Although Emerald Ash Borer is a very destructive pest, homeowners and cities can plan to beat them. Preparation and management to an urban forest whether EAB has reached town yet or not can be effective to protect the local native ash trees depending on a budget. There are insecticides that can kill the larva; the most poplar insecticide is named Tree-age which has an active ingredient of Emamectin benzoate. Chemical treatments work the best before the pest infests the tree but can still save a tree that has a low number of pests. A cities management plan may differ depending on financing. Management includes insecticide treatments, removal, and planting new trees of a different species. A city with an aggressive management plan will choose particular trees they will treat for many years while the rest of the ash trees will be removed and replaced by a new tree of a different species.
Emerald Ash Borer continues to spread around the country destroying forests forcing us to spend thousands of dollars. It is important to me as a student learning to protect our trees and tree care professionals to educate the public about the destructive pest in effort to diminish and stop the destruction of our native ash trees.
If you think you have EAB or an ash tree at your home, click on the links below to read more information and to find your local certified arborist.
Photo credits: Google
My name is Zach Woodbury and I am a senior majoring in Agriculture Science with an emphasis in Forestry and a minor in Computer Science. I am happy to be president of the WIU Forestry Club and a member of the Horticulture Club. I have high hopes to pursue a career in the tree care industry as a certified arborist. I grew up in a very rural town named Lee in Northern Illinois. Although I come from a rural community, I learned at a young age to be a dedicated outdoorsman fishing and hunting, spending most of my time admiring nature.

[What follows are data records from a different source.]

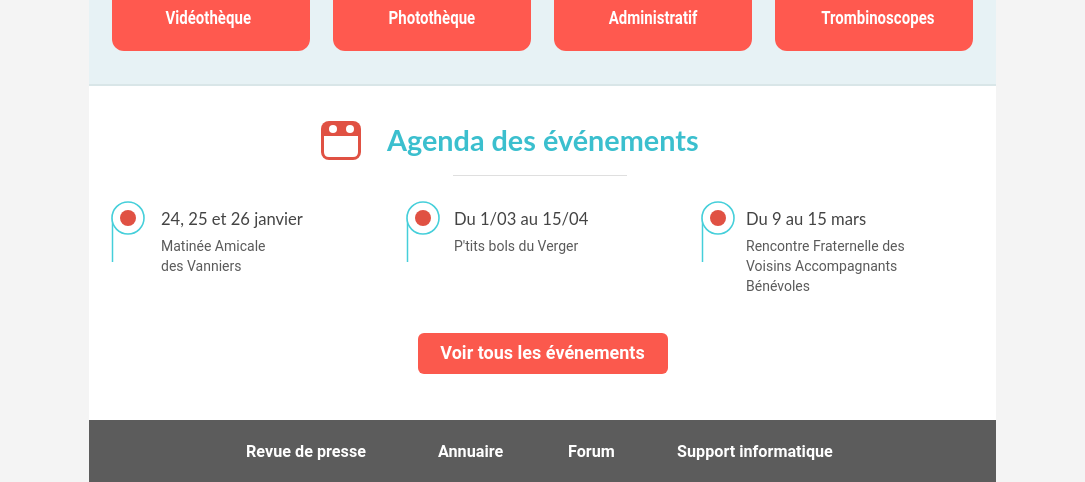
<!DOCTYPE html>
<html lang="fr">
<head>
<meta charset="utf-8">
<title>Agenda des événements</title>
<style>
:root {
  --backdrop: #f4f4f4;
  --paper: #ffffff;
  --mist: #e7f2f5;
  --mist-edge: #d9e6e8;
  --coral: #ff594f;
  --coral-button: #fb594d;
  --brick: #e05143;
  --teal: #3bbfce;
  --ring: #45cfda;
  --rule: #dfdfdf;
  --ink: #444444;
  --ink-soft: #5a5a5a;
  --slate: #5c5c5c;
}
* { box-sizing: border-box; margin: 0; padding: 0; }
html, body { width: 1085px; height: 482px; overflow: hidden; }
body { background: var(--backdrop); font-family: Roboto, sans-serif; }
a { color: inherit; text-decoration: none; white-space: nowrap; }
.page {
  width: 907px; height: 482px; margin-left: 89px;
  display: flex; flex-direction: column;
  background: var(--paper);
}

.shortcuts {
  flex: 0 0 86px;
  display: grid; grid-template-columns: repeat(4, 198px); column-gap: 23px;
  align-items: start;
  padding-left: 23px;
  background: var(--mist);
  border-bottom: 2px solid var(--mist-edge);
}
.shortcut {
  height: 51px; padding-top: 7px;
  display: flex; justify-content: center;
  background: var(--coral); color: #fff;
  border-radius: 0 0 12px 12px;
  font-size: 18px; font-weight: 700; line-height: 21px;
}
.shortcut span { transform: scaleX(.835); padding-left: 0; }
.shortcut:first-child span { margin-left: -6px; }
.shortcut:last-child span { margin-left: 8px; }

.agenda {
  flex: 0 0 334px;
  display: flex; flex-direction: column; align-items: center;
  padding-top: 35px;
}
.agenda-title {
  width: 907px; height: 40px; padding-left: 232px;
  display: flex; align-items: center; gap: 26px;
}
.agenda-title svg { flex: none; display: block; }
h1 {
  color: var(--teal);
  font: 700 28.8px/40px Lato, sans-serif;
  white-space: nowrap;
  padding-bottom: 2px;
}
.divider { width: 174px; height: 1px; margin: 14px 6px 0 0; background: var(--rule); }
.events {
  width: 907px; height: 132px; margin-top: 25px; padding-left: 22px;
  display: grid; grid-template-columns: repeat(3, 295px);
  list-style: none;
}
.event { display: flex; }
.event svg { flex: none; display: block; }
.event-text { padding: 7px 0 0 var(--indent); white-space: nowrap; }
h2 { color: var(--ink); font: 400 16.6px/22px Lato, sans-serif; }
.event p { margin-top: 6px; color: var(--ink-soft); font-size: 14px; line-height: 20px; }
.all-events {
  width: 250px; height: 41px; padding-bottom: 3px;
  display: flex; align-items: center; justify-content: center;
  background: var(--coral-button); color: #fff;
  border-radius: 6px;
  font-size: 18px; font-weight: 700;
}

.footer {
  flex: 1;
  display: grid; grid-template-columns: 192px 130px 109px auto;
  align-items: center;
  padding-left: 157px;
  background: var(--slate); color: #fff;
  font-size: 16.2px; font-weight: 700;
}
</style>
</head>
<body>
<div class="page">
  <nav class="shortcuts">
    <a class="shortcut" href="#"><span>Vidéothèque</span></a>
    <a class="shortcut" href="#"><span>Photothèque</span></a>
    <a class="shortcut" href="#"><span>Administratif</span></a>
    <a class="shortcut" href="#"><span>Trombinoscopes</span></a>
  </nav>

  <main class="agenda">
    <header class="agenda-title">
      <svg width="40" height="40" viewBox="0 0 40 40" aria-hidden="true">
        <rect x="0" y="0" width="40" height="39" rx="8" fill="var(--brick)"/>
        <path d="M3 15H37V31Q37 36 32 36H8Q3 36 3 31Z" fill="var(--paper)"/>
        <circle cx="12" cy="8" r="4" fill="var(--paper)"/>
        <circle cx="29" cy="8" r="4" fill="var(--paper)"/>
      </svg>
      <h1>Agenda des événements</h1>
    </header>
    <div class="divider"></div>

    <ul class="events">
      <li class="event" style="--indent: 16px">
        <svg width="34" height="62" viewBox="0 0 34 62" aria-hidden="true">
          <defs>
            <g id="marker">
              <path d="M1.5 17V61" stroke="var(--ring)" stroke-width="1.5"/>
              <circle cx="17" cy="17" r="16" fill="var(--paper)" stroke="var(--ring)" stroke-width="1.6"/>
              <circle cx="17" cy="17" r="8" fill="var(--brick)"/>
            </g>
          </defs>
          <use href="#marker"/>
        </svg>
        <div class="event-text">
          <h2>24, 25 et 26 janvier</h2>
          <p>Matinée Amicale<br>des Vanniers</p>
        </div>
      </li>
      <li class="event" style="--indent: 14px">
        <svg width="34" height="62" viewBox="0 0 34 62" aria-hidden="true"><use href="#marker"/></svg>
        <div class="event-text">
          <h2>Du 1/03 au 15/04</h2>
          <p>P'tits bols du Verger</p>
        </div>
      </li>
      <li class="event" style="--indent: 11px">
        <svg width="34" height="62" viewBox="0 0 34 62" aria-hidden="true"><use href="#marker"/></svg>
        <div class="event-text">
          <h2>Du 9 au 15 mars</h2>
          <p>Rencontre Fraternelle des<br>Voisins Accompagnants<br>Bénévoles</p>
        </div>
      </li>
    </ul>

    <a class="all-events" href="#">Voir tous les événements</a>
  </main>

  <footer class="footer">
    <a href="#">Revue de presse</a>
    <a href="#">Annuaire</a>
    <a href="#">Forum</a>
    <a href="#">Support informatique</a>
  </footer>
</div>
</body>
</html>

Later I would grow a passion to care for our biggest and most important organism, trees.